Hinduism for me has evolved in many ways but continues to be a basis for my endless search for knowledge and truth. When I was younger, I would read passages from the Bhagavad Gita and tried to understand Arjun’s quest for righteousness and having to make difficult decisions against his own family. But all the while knowing that he must trust this path as he was guided by Lord Krishna. I even had a dream once where Krishna appeared and I remember feeling the power and presence of something magnificent. There are other deities (avatars/ascended masters) and some of my favorites are Ganesh, Laxmi and Hanuman. These different personas have humanlike characteristics, each showing qualities that we can learn within ourselves. Ganesh with his elephant head was known for his wisdom and playfulness. It is that balance in life that is necessary to stay grounded. Laxmi personifies wealth and abundance. She is also known for her sovereign power, which is important for each of us to develop along our path. Lastly, Hanuman is known for his strength and his loyalty. I learned from him the value in having both physical and mental strength to live optimally and what it means to be dedicated to what you truly believe. Having these deities as a personification of Oneness allows me to see the many qualities I can continue to develop on my spiritual path as I strive for transcendence.
Reincarnation is a basic principle in Hinduism and I would often wonder what would happen when we died. If the soul is eternal and sheds many different bodies after each of its lifetimes, how does it keep going? What does it look and feel like after we die and are no longer in our body? Do we still get to be around our loved ones? Through my quest for these answers, I know that we are an active planner for each of the lives we live. We choose what our life circumstances will provide us with the lessons we want to learn. Oftentimes, people confuse the word “karma” with good or bad but they are merely the teachings we bring into each lifetime and the lessons we hope to gain in that life. During these lifetimes, we have planned who else will be a part of them and the roles each person will play. These souls often repeat lifetimes with each other, playing out different characters and roles to give each other the opportunity to grow and expand. Souls are connected to each other and they re-connect after each lifetime. This strong connection can often be felt when we meet someone and it instantly feels like we have known them forever.
The word “Om” is part of every chant, verse or mantra in Hindu scripts. I have always enjoyed reciting these Sanskrit verses and have felt the strength in the words. It is the vibration of these scriptures that have this power and the word Om is the most powerful of them all. Going to a temple and hearing these chants would instantly lift my vibration. I felt more empowered and euphoric hearing a multitude of voices in unison reciting the verses and feeling the vibration of the room reach great levels. It is the power of many and the pureness in their hearts that was captured in those moments. I have learned the importance of using high vibrational words and music to continue to uplift me and it is an important part of my spiritual practice these days.

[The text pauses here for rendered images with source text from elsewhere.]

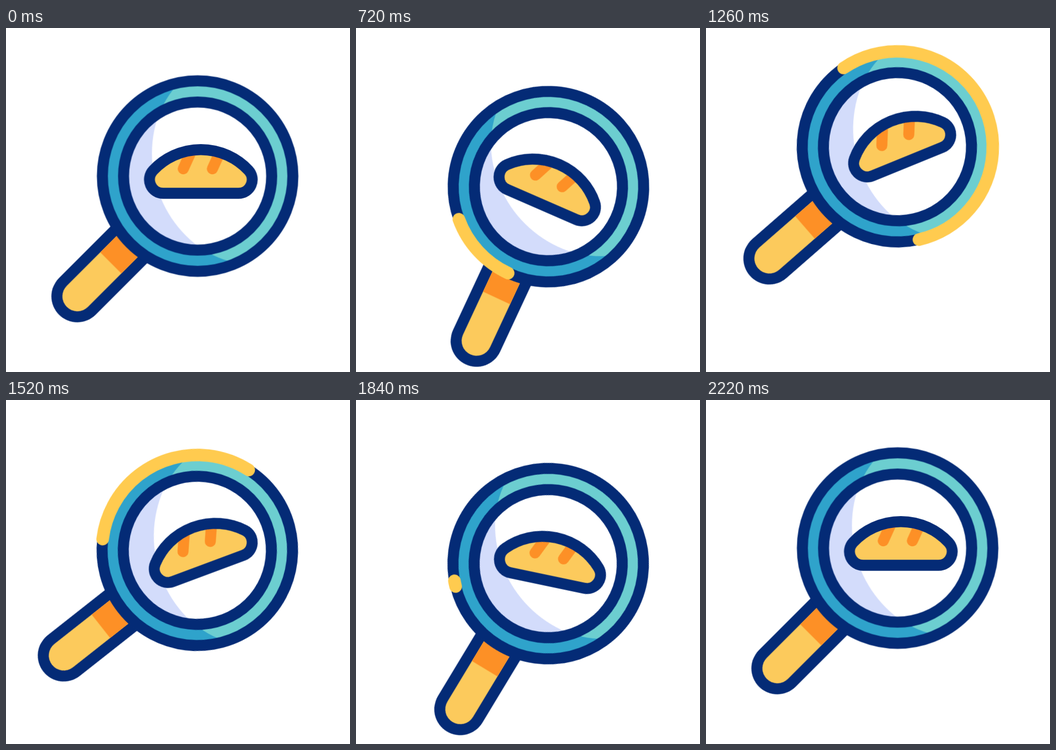
Animation of 640 by 640 pixels, one loop 2400 ms. Source, as an HTML page:

```html
<!DOCTYPE html>
<html lang="en">
<head>
<meta charset="utf-8">
<title>Bread under a magnifying glass</title>
<style>
  @property --head { syntax: "<length>"; inherits: false; initial-value: 0px; }
  @property --tail { syntax: "<length>"; inherits: false; initial-value: 0px; }

  html, body { margin: 0; width: 100%; height: 100%; overflow: hidden; background: #fff; }
  svg { display: block; width: 100vw; height: 100vh; }

  .line { stroke: #042b76; stroke-width: 20.5; }
  .round { stroke-linecap: round; stroke-linejoin: round; }

  .anim {
    animation-duration: 2400ms;
    animation-iteration-count: infinite;
    animation-timing-function: cubic-bezier(.3333, 0, .6667, 1);
  }
  .glass-bob { animation-name: glass-bob; }
  .glass-turn { animation-name: glass-turn; transform-origin: 0 -4.5px; }
  .bread-sway { animation-name: bread-sway; }
  .bread-bob { animation-name: bread-bob; }
  .bread-turn { animation-name: bread-turn; }
  .sweep {
    animation-name: head, tail, show;
    animation-timing-function: cubic-bezier(.3333, 0, .6667, 1), cubic-bezier(.3333, 0, .6667, 1), step-end;
    stroke-dasharray: calc(var(--head) - var(--tail)) 2000px;
    stroke-dashoffset: calc(var(--tail) * -1);
  }

  @keyframes glass-bob {
    0%, 8.333% { transform: translateY(0); }
    29.167% { transform: translateY(20.4px); }
    50% { transform: translateY(-58.3px); }
    70.833%, 75% { transform: translateY(30px); }
    91.667%, 100% { transform: translateY(0); }
  }
  @keyframes glass-turn {
    0%, 8.333% { transform: rotate(0deg); }
    33.333% { transform: rotate(-21deg); }
    60.208% { transform: rotate(10deg); }
    74.167% { transform: rotate(-14.7deg); }
    91.667%, 100% { transform: rotate(0deg); }
  }
  @keyframes bread-sway {
    0%, 8.333% { transform: translateX(0); }
    33.333% { transform: translateX(-.7px); }
    43.75% { transform: translateX(-5px); }
    63.333% { transform: translateX(-.8px); }
    76.667% { transform: translateX(1.5px); }
    91.667%, 100% { transform: translateX(0); }
  }
  @keyframes bread-bob {
    0%, 8.333% { transform: translateY(0); }
    29.167% { transform: translateY(24.8px); }
    50% { transform: translateY(-60px); }
    70%, 73.333% { transform: translateY(32px); }
    91.667%, 100% { transform: translateY(0); }
  }
  @keyframes bread-turn {
    0%, 8.333% { transform: rotate(0deg); }
    33.333% { transform: rotate(24.7deg); }
    58.333% { transform: rotate(-29.6deg); }
    75% { transform: rotate(12.2deg); }
    91.667%, 100% { transform: rotate(0deg); }
  }
  @keyframes head {
    0%, 20.833% { --head: 0px; }
    62.5%, 100% { --head: 1114.6px; }
  }
  @keyframes tail {
    0%, 37.5% { --tail: 0px; }
    79.167%, 100% { --tail: 1114.6px; }
  }
  @keyframes show {
    0% { visibility: hidden; }
    21% { visibility: visible; }
    79.1%, 100% { visibility: hidden; }
  }
</style>
</head>
<body>
<svg viewBox="0 0 640 640" fill="none">
  <defs>
    <clipPath id="rim"><circle r="177"/></clipPath>
    <clipPath id="pane"><circle r="137"/></clipPath>
  </defs>

  <g transform="translate(356.5 275.5)">
    <g class="anim glass-bob">
      <g class="anim glass-turn">
        <!-- handle, drawn along x -->
        <g transform="rotate(135)">
          <path class="round" d="M170 0H316.4" stroke="#042b76" stroke-width="96.6"/>
          <path class="round" d="M170 0H316.4" stroke="#fcca5c" stroke-width="55.6"/>
          <path d="M150 0H228.4" stroke="#fd9026" stroke-width="55.6"/>
        </g>
        <!-- rim -->
        <circle r="177" fill="#2fa3cb"/>
        <circle cx="116" cy="-37" r="203.7" fill="#6cced0" clip-path="url(#rim)"/>
        <circle class="line" r="177.2"/>
        <!-- pane -->
        <circle r="137" fill="#d3dcfb"/>
        <g clip-path="url(#pane)"><circle cx="131.5" cy="-42" r="216.5" fill="#fff"/></g>
        <circle class="line" r="137.8"/>
        <path class="anim sweep round" stroke="#ffcb4f" stroke-width="23.4"
          d="M-177.4 0A177.4 177.4 0 0 0 177.4 0A177.4 177.4 0 0 0 -177.4 0"/>
      </g>
    </g>
  </g>

  <g transform="translate(362.5 267)">
    <g class="anim bread-sway">
      <g class="anim bread-bob">
        <g class="anim bread-turn">
          <path id="loaf" fill="#fcca5c"
            d="M-70 40.5H70A25.4 25.4 0 0 0 88.6 -2.3A121.2 121.2 0 0 0 -88.6 -2.3A25.4 25.4 0 0 0 -70 40.5Z"/>
          <path class="round" d="M-32.7 -5L-20 -33M21.5 -5L34.2 -33" stroke="#fd9026" stroke-width="20.5"/>
          <path class="line round"
            d="M-70 40.5H70A25.4 25.4 0 0 0 88.6 -2.3A121.2 121.2 0 0 0 -88.6 -2.3A25.4 25.4 0 0 0 -70 40.5Z"/>
        </g>
      </g>
    </g>
  </g>
</svg>
</body>
</html>
```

As I have continued along my spiritual journey, Hinduism has evolved along with me. I have veered away from the rituals and the fear-based superstitions. What I have kept are the principles and the fundamentals of living a life as an immortal soul seeking liberation. I continue to seek the Truth and know my awareness of this Truth can change as I progress on my path. Hinduism has given me so many principles from an early age and I continue to build on the foundation and knowledge it has provided. I remain on my path to attain and fulfil my eternal dharma, living my spiritual life with purpose, meaning and intent, while seeking to learn the true nature of who I am.